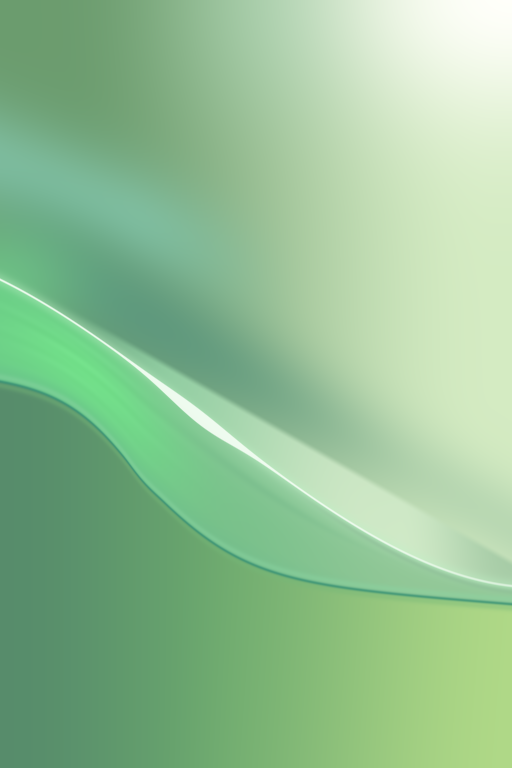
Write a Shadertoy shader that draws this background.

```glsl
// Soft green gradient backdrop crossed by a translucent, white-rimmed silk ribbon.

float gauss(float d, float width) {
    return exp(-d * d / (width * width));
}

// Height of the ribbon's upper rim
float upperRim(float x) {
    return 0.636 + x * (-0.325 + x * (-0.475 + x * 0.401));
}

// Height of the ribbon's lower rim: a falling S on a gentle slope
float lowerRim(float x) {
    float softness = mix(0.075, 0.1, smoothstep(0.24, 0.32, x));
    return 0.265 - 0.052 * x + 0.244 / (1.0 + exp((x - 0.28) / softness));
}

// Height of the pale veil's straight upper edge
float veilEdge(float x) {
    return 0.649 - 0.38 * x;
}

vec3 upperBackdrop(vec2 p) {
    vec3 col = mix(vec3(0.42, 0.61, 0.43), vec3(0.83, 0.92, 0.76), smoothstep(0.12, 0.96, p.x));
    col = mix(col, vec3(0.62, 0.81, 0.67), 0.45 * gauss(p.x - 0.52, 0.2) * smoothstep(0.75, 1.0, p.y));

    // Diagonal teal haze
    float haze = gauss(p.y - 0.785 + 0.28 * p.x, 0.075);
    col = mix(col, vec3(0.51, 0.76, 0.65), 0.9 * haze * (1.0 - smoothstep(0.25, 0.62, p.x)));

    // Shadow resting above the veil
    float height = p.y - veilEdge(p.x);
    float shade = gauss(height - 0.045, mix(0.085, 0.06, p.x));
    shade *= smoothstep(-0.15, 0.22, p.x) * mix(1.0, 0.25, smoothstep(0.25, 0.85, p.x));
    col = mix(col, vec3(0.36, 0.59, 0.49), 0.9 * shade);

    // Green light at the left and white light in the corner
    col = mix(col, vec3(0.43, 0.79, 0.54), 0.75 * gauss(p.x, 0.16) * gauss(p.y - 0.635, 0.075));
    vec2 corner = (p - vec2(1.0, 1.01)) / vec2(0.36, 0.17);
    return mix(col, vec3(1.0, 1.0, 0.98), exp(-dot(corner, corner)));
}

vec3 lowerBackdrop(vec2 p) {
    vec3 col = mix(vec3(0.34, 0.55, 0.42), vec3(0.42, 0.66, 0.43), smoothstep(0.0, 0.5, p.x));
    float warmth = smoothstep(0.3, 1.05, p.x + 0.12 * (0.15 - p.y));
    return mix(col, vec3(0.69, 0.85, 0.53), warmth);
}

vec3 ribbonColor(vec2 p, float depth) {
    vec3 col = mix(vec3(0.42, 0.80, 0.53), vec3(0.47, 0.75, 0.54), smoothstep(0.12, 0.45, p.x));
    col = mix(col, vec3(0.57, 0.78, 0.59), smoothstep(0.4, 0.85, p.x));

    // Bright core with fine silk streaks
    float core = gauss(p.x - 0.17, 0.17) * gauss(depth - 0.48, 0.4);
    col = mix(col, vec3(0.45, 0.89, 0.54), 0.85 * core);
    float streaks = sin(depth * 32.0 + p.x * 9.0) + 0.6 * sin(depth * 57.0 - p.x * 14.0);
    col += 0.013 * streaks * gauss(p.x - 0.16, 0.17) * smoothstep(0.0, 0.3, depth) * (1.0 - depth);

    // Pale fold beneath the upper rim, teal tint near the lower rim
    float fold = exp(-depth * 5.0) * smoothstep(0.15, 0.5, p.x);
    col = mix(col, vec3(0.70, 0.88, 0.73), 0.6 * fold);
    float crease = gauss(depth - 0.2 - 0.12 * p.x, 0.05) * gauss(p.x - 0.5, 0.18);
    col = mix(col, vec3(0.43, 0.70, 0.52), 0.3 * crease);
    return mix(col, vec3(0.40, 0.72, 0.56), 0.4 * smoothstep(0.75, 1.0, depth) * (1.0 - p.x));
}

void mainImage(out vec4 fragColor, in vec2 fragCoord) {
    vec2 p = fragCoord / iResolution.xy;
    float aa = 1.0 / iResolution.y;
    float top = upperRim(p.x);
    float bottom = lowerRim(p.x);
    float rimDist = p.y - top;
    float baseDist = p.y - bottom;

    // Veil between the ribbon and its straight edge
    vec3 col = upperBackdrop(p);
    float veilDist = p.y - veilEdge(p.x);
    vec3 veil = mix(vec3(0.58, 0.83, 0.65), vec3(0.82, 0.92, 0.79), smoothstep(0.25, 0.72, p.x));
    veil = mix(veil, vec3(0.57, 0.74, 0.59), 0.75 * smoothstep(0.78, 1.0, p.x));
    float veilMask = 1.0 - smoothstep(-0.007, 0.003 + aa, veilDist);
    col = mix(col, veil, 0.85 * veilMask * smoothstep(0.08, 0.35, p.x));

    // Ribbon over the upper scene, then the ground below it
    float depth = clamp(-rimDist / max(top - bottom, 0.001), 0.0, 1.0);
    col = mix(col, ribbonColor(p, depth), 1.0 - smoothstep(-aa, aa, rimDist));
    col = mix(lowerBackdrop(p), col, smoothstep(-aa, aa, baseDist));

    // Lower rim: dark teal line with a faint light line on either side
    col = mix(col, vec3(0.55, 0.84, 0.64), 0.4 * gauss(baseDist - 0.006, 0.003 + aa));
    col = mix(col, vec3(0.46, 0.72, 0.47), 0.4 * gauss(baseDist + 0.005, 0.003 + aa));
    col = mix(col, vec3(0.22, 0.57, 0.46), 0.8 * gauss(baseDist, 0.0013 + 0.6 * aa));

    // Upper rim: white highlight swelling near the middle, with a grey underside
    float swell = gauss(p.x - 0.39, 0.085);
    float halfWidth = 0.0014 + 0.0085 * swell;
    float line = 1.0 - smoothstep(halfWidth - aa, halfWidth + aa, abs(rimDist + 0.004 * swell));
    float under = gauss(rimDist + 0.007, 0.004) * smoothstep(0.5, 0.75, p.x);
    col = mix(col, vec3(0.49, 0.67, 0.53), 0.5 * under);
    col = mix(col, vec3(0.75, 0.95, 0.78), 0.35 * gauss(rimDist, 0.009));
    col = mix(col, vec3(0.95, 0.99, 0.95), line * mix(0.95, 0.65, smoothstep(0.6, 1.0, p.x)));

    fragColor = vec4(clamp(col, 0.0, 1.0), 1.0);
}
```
• • • • •
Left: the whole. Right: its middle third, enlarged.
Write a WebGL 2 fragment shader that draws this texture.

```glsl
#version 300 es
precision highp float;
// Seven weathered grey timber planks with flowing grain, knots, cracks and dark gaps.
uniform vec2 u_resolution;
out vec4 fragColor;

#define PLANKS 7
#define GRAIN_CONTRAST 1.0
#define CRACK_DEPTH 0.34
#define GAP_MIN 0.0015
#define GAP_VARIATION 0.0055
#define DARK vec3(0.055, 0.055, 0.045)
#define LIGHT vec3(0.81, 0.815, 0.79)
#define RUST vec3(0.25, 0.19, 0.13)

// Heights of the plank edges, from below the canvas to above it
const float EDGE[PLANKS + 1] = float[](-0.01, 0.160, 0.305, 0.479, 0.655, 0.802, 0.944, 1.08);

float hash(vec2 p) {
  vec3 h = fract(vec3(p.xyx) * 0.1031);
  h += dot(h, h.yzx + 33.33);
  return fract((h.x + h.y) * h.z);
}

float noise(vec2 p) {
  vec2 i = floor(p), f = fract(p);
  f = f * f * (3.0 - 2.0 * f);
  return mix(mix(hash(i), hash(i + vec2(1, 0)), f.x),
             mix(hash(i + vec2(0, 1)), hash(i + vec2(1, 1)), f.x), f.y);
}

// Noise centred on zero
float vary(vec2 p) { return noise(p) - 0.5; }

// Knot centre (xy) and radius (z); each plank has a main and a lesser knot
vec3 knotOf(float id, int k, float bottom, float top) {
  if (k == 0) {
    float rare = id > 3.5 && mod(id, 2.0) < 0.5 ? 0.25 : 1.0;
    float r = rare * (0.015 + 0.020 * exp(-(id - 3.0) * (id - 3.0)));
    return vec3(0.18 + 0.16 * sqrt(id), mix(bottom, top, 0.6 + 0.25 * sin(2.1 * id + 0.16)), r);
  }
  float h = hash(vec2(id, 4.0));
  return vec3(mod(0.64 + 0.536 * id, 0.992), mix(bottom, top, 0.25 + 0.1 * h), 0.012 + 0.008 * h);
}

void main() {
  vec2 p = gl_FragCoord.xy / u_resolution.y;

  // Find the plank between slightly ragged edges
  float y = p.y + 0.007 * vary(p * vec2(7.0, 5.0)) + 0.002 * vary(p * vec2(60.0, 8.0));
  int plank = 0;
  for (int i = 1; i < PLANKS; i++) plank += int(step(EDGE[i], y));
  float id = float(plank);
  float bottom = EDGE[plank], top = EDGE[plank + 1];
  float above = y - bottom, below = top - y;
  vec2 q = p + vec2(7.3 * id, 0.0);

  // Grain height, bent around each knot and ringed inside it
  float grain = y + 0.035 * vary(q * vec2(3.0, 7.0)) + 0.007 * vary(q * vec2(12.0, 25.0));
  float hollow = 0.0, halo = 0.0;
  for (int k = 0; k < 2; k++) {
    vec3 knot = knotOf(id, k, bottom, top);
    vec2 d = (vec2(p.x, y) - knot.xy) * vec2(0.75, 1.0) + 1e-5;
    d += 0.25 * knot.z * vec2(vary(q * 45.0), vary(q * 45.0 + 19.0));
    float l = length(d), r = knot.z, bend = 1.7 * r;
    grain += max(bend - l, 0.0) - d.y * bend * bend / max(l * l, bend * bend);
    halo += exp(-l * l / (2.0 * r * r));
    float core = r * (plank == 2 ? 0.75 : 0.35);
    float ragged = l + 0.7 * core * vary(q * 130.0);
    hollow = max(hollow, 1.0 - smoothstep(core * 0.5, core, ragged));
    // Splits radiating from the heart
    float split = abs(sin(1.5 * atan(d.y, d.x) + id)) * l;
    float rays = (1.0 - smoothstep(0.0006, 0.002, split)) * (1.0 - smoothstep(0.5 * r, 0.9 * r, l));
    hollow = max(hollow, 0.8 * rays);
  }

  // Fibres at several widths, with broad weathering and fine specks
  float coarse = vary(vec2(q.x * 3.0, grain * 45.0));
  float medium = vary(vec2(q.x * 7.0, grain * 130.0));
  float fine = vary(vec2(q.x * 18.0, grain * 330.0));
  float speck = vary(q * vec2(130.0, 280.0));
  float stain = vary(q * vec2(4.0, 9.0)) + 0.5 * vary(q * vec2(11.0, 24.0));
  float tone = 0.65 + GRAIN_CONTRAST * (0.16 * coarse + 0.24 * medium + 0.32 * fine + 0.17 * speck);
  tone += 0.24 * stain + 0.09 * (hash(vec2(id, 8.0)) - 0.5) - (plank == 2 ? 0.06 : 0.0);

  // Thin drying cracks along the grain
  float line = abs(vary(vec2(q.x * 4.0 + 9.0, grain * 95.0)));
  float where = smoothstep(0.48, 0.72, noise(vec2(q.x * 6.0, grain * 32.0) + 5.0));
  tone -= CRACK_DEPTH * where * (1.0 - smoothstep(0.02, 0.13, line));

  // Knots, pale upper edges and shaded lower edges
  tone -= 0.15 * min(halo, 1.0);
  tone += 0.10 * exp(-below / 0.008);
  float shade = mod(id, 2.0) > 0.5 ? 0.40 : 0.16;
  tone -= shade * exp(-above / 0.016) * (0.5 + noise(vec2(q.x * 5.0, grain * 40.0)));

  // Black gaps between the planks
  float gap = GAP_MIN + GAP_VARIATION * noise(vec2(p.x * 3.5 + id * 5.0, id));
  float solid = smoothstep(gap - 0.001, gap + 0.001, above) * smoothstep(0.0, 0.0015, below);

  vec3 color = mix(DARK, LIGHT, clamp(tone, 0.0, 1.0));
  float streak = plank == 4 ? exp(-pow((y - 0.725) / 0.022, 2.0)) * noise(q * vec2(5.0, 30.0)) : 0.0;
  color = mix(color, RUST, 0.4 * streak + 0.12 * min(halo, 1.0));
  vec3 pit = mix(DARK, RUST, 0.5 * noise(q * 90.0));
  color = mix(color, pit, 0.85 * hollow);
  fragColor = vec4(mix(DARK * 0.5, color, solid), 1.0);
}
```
• • • • •
Problem to work on: Where does the word "define" appear in the listing? List each line that holds it.

Output below:
#define PLANKS 7
#define GRAIN_CONTRAST 1.0
#define CRACK_DEPTH 0.34
#define GAP_MIN 0.0015
#define GAP_VARIATION 0.0055
#define DARK vec3(0.055, 0.055, 0.045)
#define LIGHT vec3(0.81, 0.815, 0.79)
#define RUST vec3(0.25, 0.19, 0.13)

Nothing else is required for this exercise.